WHAT YOU WILL DO:
Comb the records below for the string "function" and copy each line where it turns up.

DATASET RECORDS:
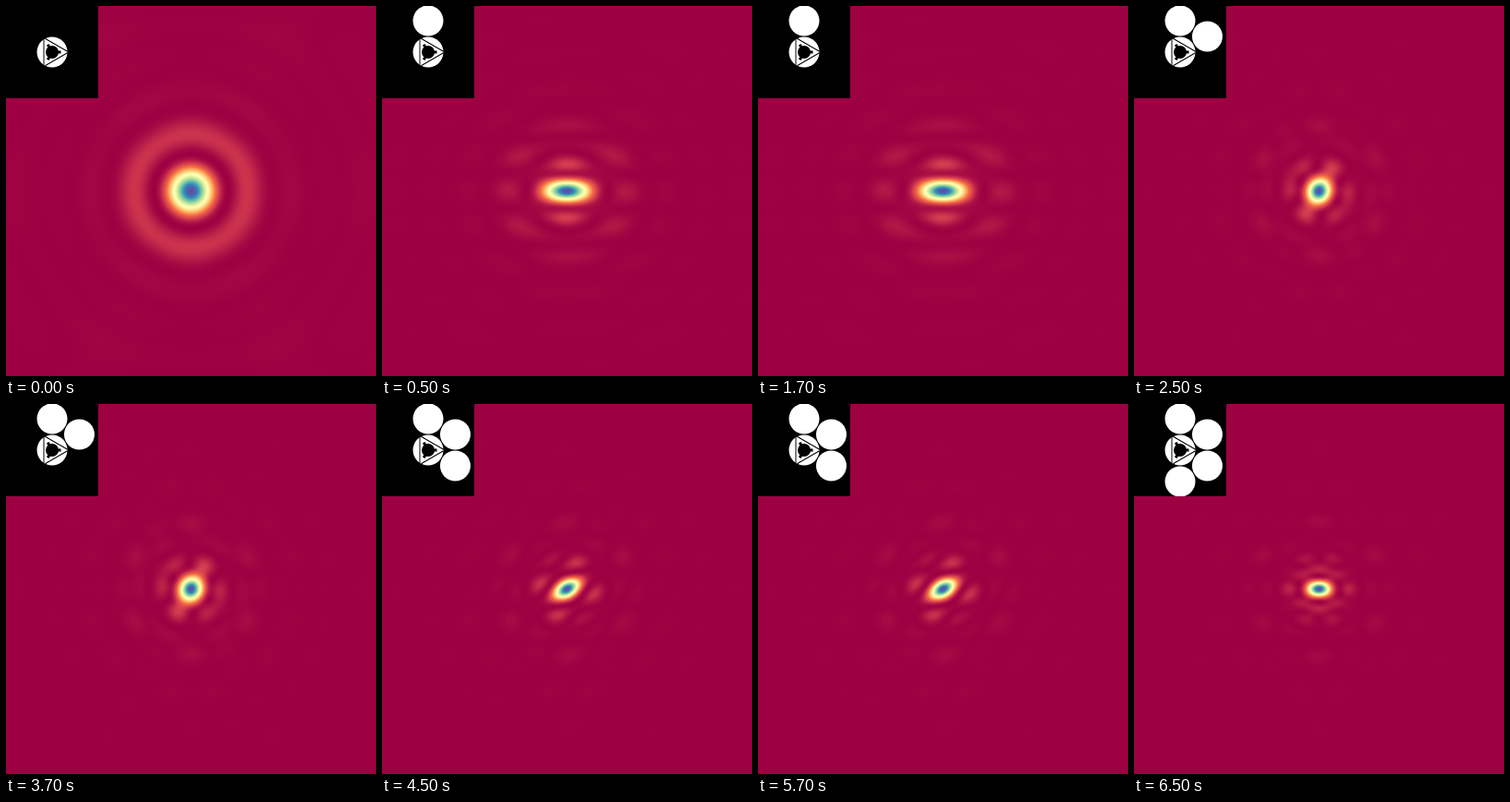
These frames come from a looping animation (401 px wide and 401 px high, 8 s). An HTML page with a canvas:

```html
<!DOCTYPE html>
<html>
<head>
<meta charset="utf-8">
<style>
  html, body { margin: 0; overflow: hidden; background: #9e0142; }
  canvas { display: block; }
</style>
</head>
<body>
<canvas id="stage" width="401" height="401"></canvas>
<script>
// Diffraction pattern of a segmented mirror: the squared Fourier transform of the inset.
const SIZE = 401, MID = 200, INSET = 100, C = 50;
const RADIUS = 16.5, SPACING = 34, FREQ = 0.0048;
const STARTS = [0, 500, 2500, 4500, 6500], LOOP = 8000;
const PALETTE = ['9e0142', 'd53e4f', 'f46d43', 'fdae61', 'fee08b', 'ffffbf',
  'e6f598', 'abdda4', '66c2a5', '3288bd', '5e4fa2']
  .map(h => [0, 2, 4].map(i => parseInt(h.slice(i, i + 2), 16)));

const ctx = document.getElementById('stage').getContext('2d');

function makeCanvas(size) {
  const c = document.createElement('canvas');
  c.width = c.height = size;
  return c.getContext('2d', { willReadFrequently: true });
}

function disc(g, x, y, r, color) {
  g.fillStyle = color;
  g.beginPath();
  g.arc(x, y, r, 0, 2 * Math.PI);
  g.fill();
}

function line(g, x1, y1, x2, y2, width) {
  g.lineWidth = width;
  g.beginPath();
  g.moveTo(x1, y1);
  g.lineTo(x2, y2);
  g.stroke();
}

function drawMirrors(g, outer) {
  g.fillStyle = '#000';
  g.fillRect(0, 0, INSET, INSET);
  for (let i = 0; i < outer; i++) {
    const a = (i * 60 - 90) * Math.PI / 180;
    disc(g, C + SPACING * Math.cos(a), C + SPACING * Math.sin(a), RADIUS, '#fff');
  }
  disc(g, C, C, RADIUS, '#fff');
  disc(g, C, C, 7, '#000');
  for (let i = 0; i < 3; i++) {
    g.save();
    g.translate(C, C);
    g.rotate(i * 2 * Math.PI / 3);
    line(g, -9, -14, -9, 14, 1);
    line(g, 6, 0, 9.5, 0, 3);
    g.restore();
  }
}

function transform(pixels) {
  const cos = [], sin = [];
  for (let u = 0; u < SIZE; u++) {
    cos[u] = new Float64Array(INSET);
    sin[u] = new Float64Array(INSET);
    for (let x = 0; x < INSET; x++) {
      const phase = FREQ * (u - MID) * (x + 0.5 - C);
      cos[u][x] = Math.cos(phase);
      sin[u][x] = Math.sin(phase);
    }
  }
  const power = new Float64Array(SIZE * SIZE);
  const re = new Float64Array(INSET), im = new Float64Array(INSET);
  for (let u = 0; u < SIZE; u++) {
    for (let y = 0; y < INSET; y++) {
      re[y] = im[y] = 0;
      for (let x = 0; x < INSET; x++) {
        const p = pixels[(y * INSET + x) * 4];
        re[y] += p * cos[u][x];
        im[y] += p * sin[u][x];
      }
    }
    // The pattern is point-symmetric, so half the rows are enough.
    for (let v = 0; v <= MID; v++) {
      const cv = cos[v], sv = sin[v];
      let a = 0, b = 0;
      for (let y = 0; y < INSET; y++) {
        a += re[y] * cv[y] - im[y] * sv[y];
        b += re[y] * sv[y] + im[y] * cv[y];
      }
      const i = v * SIZE + u;
      power[i] = power[SIZE * SIZE - 1 - i] = a * a + b * b;
    }
  }
  return power;
}

function makeScene(outer) {
  const inset = makeCanvas(INSET), scene = makeCanvas(SIZE);
  inset.strokeStyle = '#000';
  drawMirrors(inset, outer);
  const power = transform(inset.getImageData(0, 0, INSET, INSET).data);
  const peak = power[MID * SIZE + MID];
  const image = scene.createImageData(SIZE, SIZE);
  power.forEach((p, i) => {
    const t = 10 * p / peak, k = Math.min(9, Math.floor(t));
    for (let c = 0; c < 3; c++) {
      const from = PALETTE[k][c], to = PALETTE[k + 1][c];
      image.data[i * 4 + c] = from + (to - from) * (t - k);
    }
    image.data[i * 4 + 3] = 255;
  });
  scene.putImageData(image, 0, 0);
  scene.drawImage(inset.canvas, 0, 0);
  return scene.canvas;
}

const scenes = STARTS.map((_, i) => makeScene(i));
const begin = performance.now();

function frame() {
  const t = Math.max(0, performance.now() - begin) % LOOP;
  ctx.drawImage(scenes[STARTS.filter(s => s <= t).length - 1], 0, 0);
  requestAnimationFrame(frame);
}
frame();
</script>
</body>
</html>
```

PROBLEM SOLUTION:
function makeCanvas(size) {
function disc(g, x, y, r, color) {
function line(g, x1, y1, x2, y2, width) {
function drawMirrors(g, outer) {
function transform(pixels) {
function makeScene(outer) {
function frame() {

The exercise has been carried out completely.